Task to carry out
For each line below that includes the word "text", make a copy.

Data for this exercise

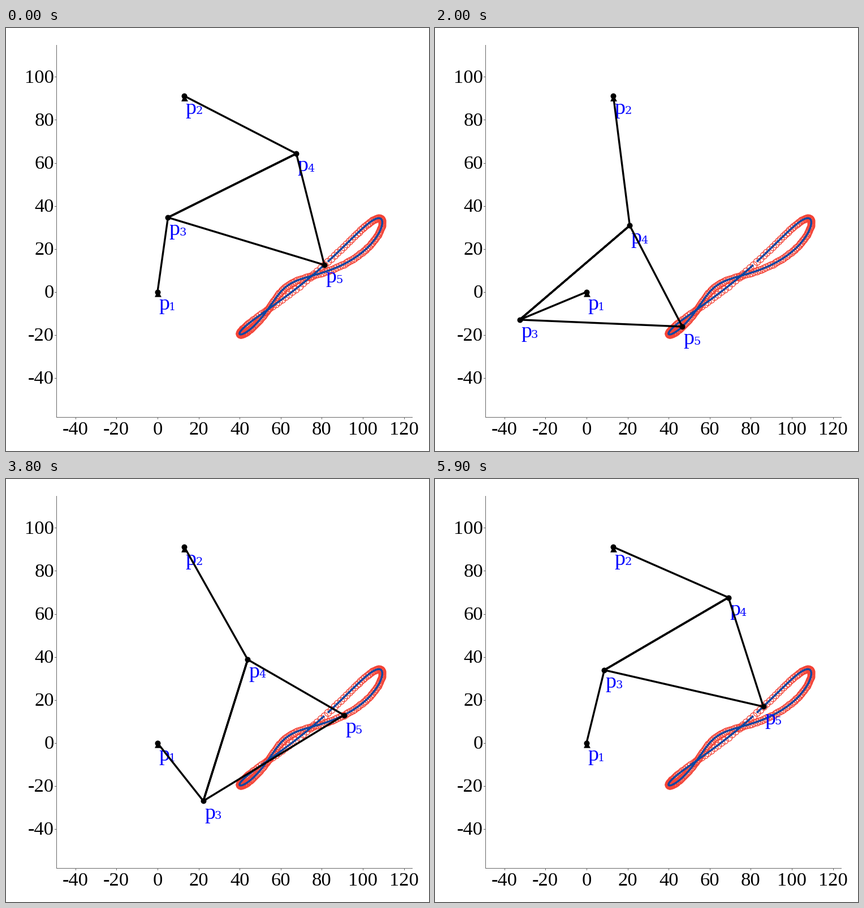
A matplotlib script for the animation above (6000 ms loop, 748x748 px).

```python
import numpy as np
import matplotlib.pyplot as plt
from matplotlib.animation import FuncAnimation

SIZE, DPI = 748, 100
PT = 72 / DPI                      # points per pixel
FRAMES = 60
START = np.radians(81.62)

# Four-bar linkage with a rigid triangular coupler (p3, p4, p5)
CRANK, ROCKER = 35.0, 60.75
SIDE_34, SIDE_35, SIDE_45 = 69.2, 79.27, 53.5
P1, P2 = 0j, 13.08 + 91.1j
CORNER = np.arccos((SIDE_34**2 + SIDE_35**2 - SIDE_45**2)
                   / (2 * SIDE_34 * SIDE_35))

RED, BLUE, LABEL = "#f44336", "#0d47a1", "#0000ff"
AXIS = "#666666"


def to_px(z):
    """Data point as a complex number -> stage pixels."""
    return 267.9 + 3.631 * np.real(z), 466.8 - 3.804 * np.imag(z)


def linkage(theta):
    p3 = CRANK * np.exp(1j * theta)
    base = P2 - p3
    d = abs(base)
    lean = np.arccos((SIDE_34**2 + d**2 - ROCKER**2) / (2 * SIDE_34 * d))
    heading = base / d * np.exp(-1j * lean)
    p4 = p3 + SIDE_34 * heading
    p5 = p3 + SIDE_35 * heading * np.exp(-1j * CORNER)
    return p3, p4, p5


fig = plt.figure(figsize=(SIZE / DPI, SIZE / DPI), dpi=DPI, facecolor="white")
ax = fig.add_axes([0, 0, 1, 1])
ax.set_xlim(0, SIZE)
ax.set_ylim(SIZE, 0)
ax.axis("off")


def text(x, y, s, size, family="Liberation Serif", **kw):
    return ax.text(x, y, s, fontsize=size * PT, family=family,
                   va="baseline", **kw)


def draw_axes():
    left, right, top, bottom = 89.5, 718, 29.5, 688
    style = dict(color=AXIS, lw=1 * PT)
    ax.plot([left, left, right], [top, bottom, bottom], **style)
    for v in range(-40, 121, 20):
        x, _ = to_px(v)
        ax.plot([x, x], [bottom, bottom + 3], **style)
        text(x, 719, str(v), 34.5, ha="center")
    for v in range(-40, 101, 20):
        _, y = to_px(1j * v)
        ax.plot([left - 3, left], [y, y], **style)
        text(85.2, y + 10.5, str(v), 34.5, ha="right")


def draw_trace():
    angles = START + np.radians(np.arange(0, 360, 2))
    x, y = to_px(linkage(angles)[2])
    ax.plot(x, y, "o", ms=12.4 * PT, mfc="none", mec=RED, mew=1.3 * PT,
            zorder=3)
    ax.plot(x, y, color=BLUE, lw=3.4 * PT, solid_capstyle="butt", zorder=4)


def make_label(n):
    return (text(0, 0, "p", 38, color=LABEL, zorder=5),
            text(0, 0, str(n), 19.5, "DejaVu Serif", color=LABEL, zorder=5))


def place_label(label, x, y):
    letter, digit = label
    letter.set_position((x + 2.3, y + 31.3))
    digit.set_position((x + 20, y + 32))


draw_axes()
draw_trace()

anchor_x, anchor_y = to_px(np.array([P1, P2]))
ax.plot(anchor_x, anchor_y + 2.5, "k^", ms=11 * PT, mew=0.5 * PT, zorder=6)

bars, = ax.plot([], [], color="black", lw=3.4 * PT, zorder=7,
                solid_joinstyle="round", solid_capstyle="round")
joints, = ax.plot([], [], "ko", ms=10 * PT, mew=0, zorder=8)
labels = [make_label(n) for n in range(1, 6)]


def update(i):
    p3, p4, p5 = linkage(START + 2 * np.pi * i / FRAMES)
    bars.set_data(*to_px(np.array([P1, p3, p5, p4, p3, p4, P2])))
    x, y = to_px(np.array([P1, P2, p3, p4, p5]))
    joints.set_data(x, y)
    for label, px, py in zip(labels, x, y):
        place_label(label, px, py)
    return [bars, joints]


anim = FuncAnimation(fig, update, frames=FRAMES, interval=100, repeat=True,
                     repeat_delay=0, blit=False)
plt.show()
```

Task response
def text(x, y, s, size, family="Liberation Serif", **kw):
    return ax.text(x, y, s, fontsize=size * PT, family=family,
        text(x, 719, str(v), 34.5, ha="center")
        text(85.2, y + 10.5, str(v), 34.5, ha="right")
    return (text(0, 0, "p", 38, color=LABEL, zorder=5),
            text(0, 0, str(n), 19.5, "DejaVu Serif", color=LABEL, zorder=5))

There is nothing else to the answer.